- _WHAT IS NEEDED_: Look through the data below and, wherever a line carries the word "cell", please copy that line.

Segment Start: RECORDS SUPPLIED

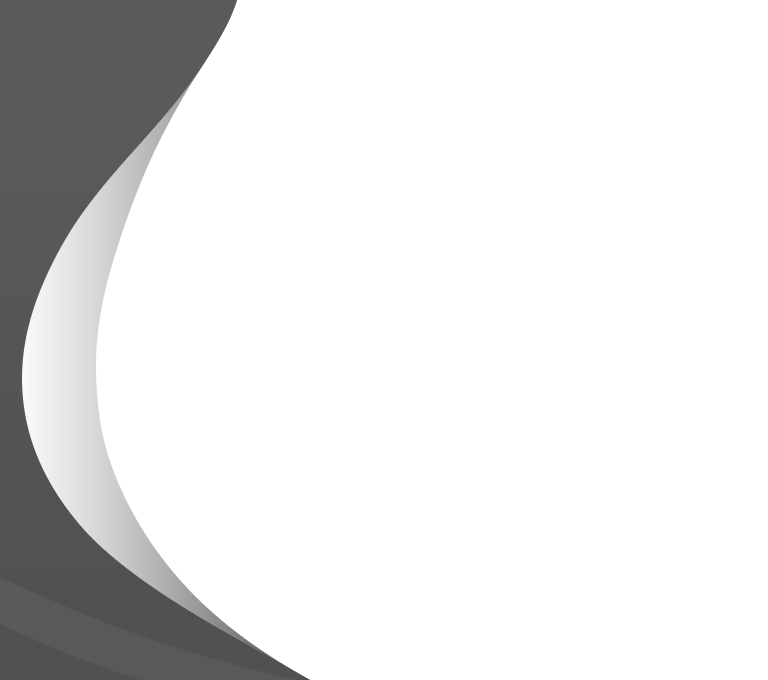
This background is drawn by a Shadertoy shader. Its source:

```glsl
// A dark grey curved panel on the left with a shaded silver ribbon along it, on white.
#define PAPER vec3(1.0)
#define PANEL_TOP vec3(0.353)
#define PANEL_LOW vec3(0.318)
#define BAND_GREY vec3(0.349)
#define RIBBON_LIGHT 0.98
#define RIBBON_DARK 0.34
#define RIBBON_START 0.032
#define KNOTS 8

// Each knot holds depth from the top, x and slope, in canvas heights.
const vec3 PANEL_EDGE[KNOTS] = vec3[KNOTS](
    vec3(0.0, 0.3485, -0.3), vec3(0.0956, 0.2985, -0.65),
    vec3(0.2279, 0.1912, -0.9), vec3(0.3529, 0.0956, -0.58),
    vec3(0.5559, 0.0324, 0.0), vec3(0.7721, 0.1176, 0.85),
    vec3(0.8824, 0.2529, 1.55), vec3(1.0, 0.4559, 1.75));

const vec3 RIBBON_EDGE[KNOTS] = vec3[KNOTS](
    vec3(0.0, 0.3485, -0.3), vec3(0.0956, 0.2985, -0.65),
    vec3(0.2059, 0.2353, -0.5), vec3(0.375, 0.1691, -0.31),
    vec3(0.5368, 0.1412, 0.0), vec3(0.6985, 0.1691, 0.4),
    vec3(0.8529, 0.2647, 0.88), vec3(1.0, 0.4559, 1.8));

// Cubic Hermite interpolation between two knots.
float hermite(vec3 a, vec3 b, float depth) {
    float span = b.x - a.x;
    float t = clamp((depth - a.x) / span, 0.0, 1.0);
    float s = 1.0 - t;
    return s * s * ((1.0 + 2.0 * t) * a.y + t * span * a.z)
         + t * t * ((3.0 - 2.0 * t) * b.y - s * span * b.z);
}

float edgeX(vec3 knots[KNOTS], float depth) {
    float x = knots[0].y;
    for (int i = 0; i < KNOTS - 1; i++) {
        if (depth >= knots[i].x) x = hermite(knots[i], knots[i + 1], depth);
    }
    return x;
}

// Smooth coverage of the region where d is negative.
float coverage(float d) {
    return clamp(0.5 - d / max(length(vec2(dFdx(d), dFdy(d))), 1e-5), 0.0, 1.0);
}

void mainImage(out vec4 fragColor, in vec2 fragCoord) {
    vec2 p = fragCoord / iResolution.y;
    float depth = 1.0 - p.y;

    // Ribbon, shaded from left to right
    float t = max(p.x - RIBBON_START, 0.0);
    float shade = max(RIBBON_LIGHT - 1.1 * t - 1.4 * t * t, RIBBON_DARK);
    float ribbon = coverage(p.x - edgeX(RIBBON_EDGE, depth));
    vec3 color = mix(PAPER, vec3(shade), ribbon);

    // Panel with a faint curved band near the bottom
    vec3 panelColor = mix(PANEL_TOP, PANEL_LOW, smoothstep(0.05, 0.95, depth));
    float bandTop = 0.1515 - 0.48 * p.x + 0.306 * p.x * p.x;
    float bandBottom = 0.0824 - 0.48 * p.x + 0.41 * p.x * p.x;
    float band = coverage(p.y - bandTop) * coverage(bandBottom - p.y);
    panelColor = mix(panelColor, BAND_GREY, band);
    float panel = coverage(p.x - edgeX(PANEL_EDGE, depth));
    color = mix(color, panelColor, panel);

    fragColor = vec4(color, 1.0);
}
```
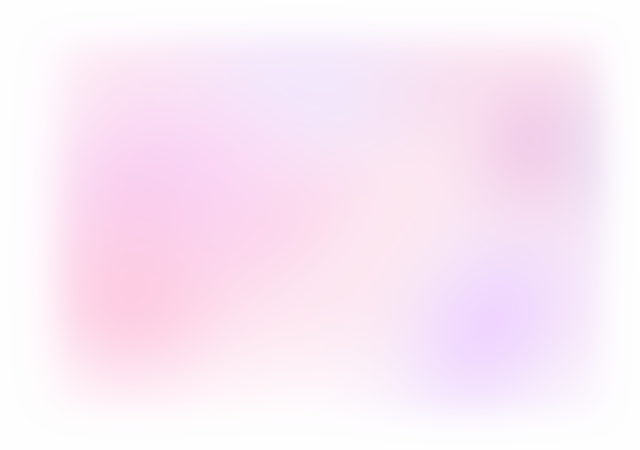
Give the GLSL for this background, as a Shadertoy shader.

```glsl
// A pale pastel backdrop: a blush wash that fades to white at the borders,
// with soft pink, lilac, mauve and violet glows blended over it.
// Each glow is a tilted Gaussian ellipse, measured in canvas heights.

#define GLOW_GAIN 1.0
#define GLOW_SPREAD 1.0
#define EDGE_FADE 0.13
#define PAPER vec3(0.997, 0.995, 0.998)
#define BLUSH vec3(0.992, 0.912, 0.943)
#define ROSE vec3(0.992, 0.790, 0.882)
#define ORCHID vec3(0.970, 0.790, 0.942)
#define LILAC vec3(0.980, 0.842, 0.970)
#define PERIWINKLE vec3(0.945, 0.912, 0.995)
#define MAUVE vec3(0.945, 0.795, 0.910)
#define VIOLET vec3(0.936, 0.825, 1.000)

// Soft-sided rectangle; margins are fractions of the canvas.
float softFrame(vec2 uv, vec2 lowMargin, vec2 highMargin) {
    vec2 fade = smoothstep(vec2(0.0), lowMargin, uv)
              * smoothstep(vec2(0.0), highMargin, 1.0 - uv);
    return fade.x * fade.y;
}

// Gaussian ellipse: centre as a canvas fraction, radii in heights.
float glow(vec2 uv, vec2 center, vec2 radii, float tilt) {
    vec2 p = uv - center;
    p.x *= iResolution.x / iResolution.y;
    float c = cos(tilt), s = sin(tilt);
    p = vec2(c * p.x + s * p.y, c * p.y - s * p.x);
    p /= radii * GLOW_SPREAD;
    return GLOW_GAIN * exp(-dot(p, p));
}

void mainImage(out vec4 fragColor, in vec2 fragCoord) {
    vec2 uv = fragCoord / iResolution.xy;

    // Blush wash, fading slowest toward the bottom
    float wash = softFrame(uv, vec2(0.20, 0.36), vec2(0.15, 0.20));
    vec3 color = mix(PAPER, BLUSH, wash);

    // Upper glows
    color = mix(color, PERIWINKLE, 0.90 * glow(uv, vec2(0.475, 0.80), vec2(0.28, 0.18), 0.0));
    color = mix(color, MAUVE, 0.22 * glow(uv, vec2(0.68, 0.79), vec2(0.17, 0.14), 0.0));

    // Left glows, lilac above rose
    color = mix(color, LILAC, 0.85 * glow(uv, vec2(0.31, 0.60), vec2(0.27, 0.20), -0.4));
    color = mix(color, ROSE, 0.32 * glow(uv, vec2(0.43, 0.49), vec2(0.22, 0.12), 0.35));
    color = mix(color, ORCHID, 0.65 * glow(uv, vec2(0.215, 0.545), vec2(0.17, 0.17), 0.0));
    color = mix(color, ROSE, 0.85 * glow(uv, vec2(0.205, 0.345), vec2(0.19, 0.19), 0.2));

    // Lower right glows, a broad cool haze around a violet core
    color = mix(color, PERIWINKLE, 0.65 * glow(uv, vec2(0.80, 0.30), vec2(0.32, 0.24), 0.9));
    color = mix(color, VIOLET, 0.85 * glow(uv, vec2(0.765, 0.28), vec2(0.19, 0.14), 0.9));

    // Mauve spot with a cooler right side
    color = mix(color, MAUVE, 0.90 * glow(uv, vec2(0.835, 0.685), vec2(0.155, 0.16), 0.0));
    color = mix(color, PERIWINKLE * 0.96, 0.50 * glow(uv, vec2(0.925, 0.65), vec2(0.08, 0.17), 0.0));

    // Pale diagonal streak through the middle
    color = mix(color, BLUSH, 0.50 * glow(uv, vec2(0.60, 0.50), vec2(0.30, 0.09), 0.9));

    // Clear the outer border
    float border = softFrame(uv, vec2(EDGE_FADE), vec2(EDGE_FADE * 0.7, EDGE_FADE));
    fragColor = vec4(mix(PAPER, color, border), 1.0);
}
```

Segment End: RECORDS SUPPLIED
Segment Start: RECORDS SUPPLIED

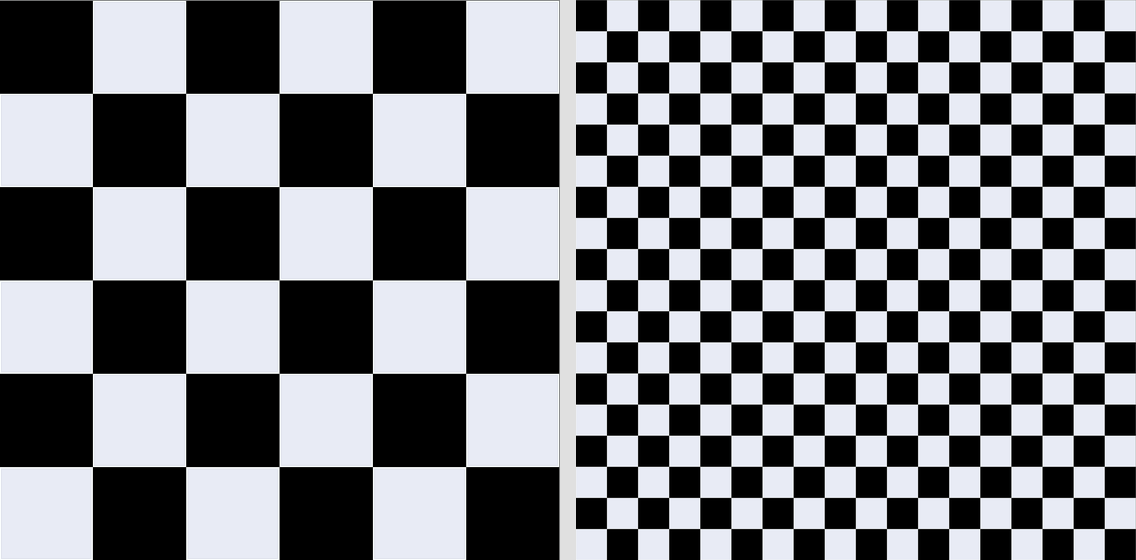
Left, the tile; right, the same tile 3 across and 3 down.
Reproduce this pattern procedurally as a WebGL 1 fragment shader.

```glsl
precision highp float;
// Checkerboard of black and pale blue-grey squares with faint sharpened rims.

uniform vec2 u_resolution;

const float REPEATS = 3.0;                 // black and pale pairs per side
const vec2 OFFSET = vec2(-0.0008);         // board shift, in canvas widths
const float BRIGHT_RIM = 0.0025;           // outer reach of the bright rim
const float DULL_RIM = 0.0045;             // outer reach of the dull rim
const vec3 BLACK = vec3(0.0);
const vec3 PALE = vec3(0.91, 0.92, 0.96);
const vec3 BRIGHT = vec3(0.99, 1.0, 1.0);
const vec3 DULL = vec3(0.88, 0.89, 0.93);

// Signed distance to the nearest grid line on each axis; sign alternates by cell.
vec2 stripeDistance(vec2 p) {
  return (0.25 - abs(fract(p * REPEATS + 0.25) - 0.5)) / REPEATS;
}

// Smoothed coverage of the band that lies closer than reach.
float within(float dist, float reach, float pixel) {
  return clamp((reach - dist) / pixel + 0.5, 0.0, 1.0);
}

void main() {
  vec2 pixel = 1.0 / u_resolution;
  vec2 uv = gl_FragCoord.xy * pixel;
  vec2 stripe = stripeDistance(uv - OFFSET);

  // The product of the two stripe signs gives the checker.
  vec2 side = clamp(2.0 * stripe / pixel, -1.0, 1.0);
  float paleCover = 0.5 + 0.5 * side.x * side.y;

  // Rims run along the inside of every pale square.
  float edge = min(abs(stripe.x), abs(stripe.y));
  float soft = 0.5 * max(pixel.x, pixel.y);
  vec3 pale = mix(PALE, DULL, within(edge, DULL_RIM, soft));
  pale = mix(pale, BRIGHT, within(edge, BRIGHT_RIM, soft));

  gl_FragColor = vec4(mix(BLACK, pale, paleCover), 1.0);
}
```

Segment End: RECORDS SUPPLIED
Segment Start: RECORDS SUPPLIED

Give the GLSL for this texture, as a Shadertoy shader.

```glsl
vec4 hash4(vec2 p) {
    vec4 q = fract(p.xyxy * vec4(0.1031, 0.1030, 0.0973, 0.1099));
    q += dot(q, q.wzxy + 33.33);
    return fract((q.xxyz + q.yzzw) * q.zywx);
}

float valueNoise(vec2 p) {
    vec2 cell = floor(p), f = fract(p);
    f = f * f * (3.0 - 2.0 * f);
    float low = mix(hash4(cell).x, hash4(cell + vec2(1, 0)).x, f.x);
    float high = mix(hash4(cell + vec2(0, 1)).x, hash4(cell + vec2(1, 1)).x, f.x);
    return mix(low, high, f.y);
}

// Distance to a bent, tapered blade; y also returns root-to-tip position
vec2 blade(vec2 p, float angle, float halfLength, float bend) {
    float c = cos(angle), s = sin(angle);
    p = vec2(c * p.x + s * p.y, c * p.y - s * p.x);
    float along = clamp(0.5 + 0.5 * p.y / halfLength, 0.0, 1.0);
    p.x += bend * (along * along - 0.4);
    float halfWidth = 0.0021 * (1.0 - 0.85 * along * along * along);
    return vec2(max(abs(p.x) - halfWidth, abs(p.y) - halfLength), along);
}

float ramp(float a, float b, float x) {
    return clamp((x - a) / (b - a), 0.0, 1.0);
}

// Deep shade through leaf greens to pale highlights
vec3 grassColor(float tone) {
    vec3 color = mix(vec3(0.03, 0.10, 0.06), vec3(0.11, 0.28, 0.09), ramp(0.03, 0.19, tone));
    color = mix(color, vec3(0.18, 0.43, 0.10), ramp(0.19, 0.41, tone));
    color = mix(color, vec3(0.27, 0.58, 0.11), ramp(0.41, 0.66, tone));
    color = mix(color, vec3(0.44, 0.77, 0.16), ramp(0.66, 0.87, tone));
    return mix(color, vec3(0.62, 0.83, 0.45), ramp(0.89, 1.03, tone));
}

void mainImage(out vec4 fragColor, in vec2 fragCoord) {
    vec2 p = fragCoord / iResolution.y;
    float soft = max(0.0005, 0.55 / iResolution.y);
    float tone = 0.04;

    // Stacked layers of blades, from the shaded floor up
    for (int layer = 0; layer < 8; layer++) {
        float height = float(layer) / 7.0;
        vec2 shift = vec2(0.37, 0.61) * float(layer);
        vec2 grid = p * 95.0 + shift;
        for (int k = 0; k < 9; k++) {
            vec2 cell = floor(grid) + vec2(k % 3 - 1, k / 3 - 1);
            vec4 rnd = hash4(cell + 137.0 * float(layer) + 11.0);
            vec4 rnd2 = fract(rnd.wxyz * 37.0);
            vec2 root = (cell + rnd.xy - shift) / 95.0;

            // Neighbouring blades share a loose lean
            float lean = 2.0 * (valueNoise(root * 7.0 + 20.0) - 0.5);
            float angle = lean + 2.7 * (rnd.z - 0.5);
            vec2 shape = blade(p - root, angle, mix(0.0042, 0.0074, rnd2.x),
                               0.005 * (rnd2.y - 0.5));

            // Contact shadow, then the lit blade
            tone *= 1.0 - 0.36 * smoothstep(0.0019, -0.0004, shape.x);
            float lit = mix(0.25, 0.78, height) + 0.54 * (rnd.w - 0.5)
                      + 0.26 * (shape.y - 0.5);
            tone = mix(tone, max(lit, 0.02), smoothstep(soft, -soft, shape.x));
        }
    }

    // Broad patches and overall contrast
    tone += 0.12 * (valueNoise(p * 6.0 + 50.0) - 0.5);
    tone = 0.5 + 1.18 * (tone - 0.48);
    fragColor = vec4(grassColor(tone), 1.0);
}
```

Segment End: RECORDS SUPPLIED

- _ANSWER BELOW_:
// Signed distance to the nearest grid line on each axis; sign alternates by cell.
    vec2 cell = floor(p), f = fract(p);
    float low = mix(hash4(cell).x, hash4(cell + vec2(1, 0)).x, f.x);
    float high = mix(hash4(cell + vec2(0, 1)).x, hash4(cell + vec2(1, 1)).x, f.x);
            vec2 cell = floor(grid) + vec2(k % 3 - 1, k / 3 - 1);
            vec4 rnd = hash4(cell + 137.0 * float(layer) + 11.0);
            vec2 root = (cell + rnd.xy - shift) / 95.0;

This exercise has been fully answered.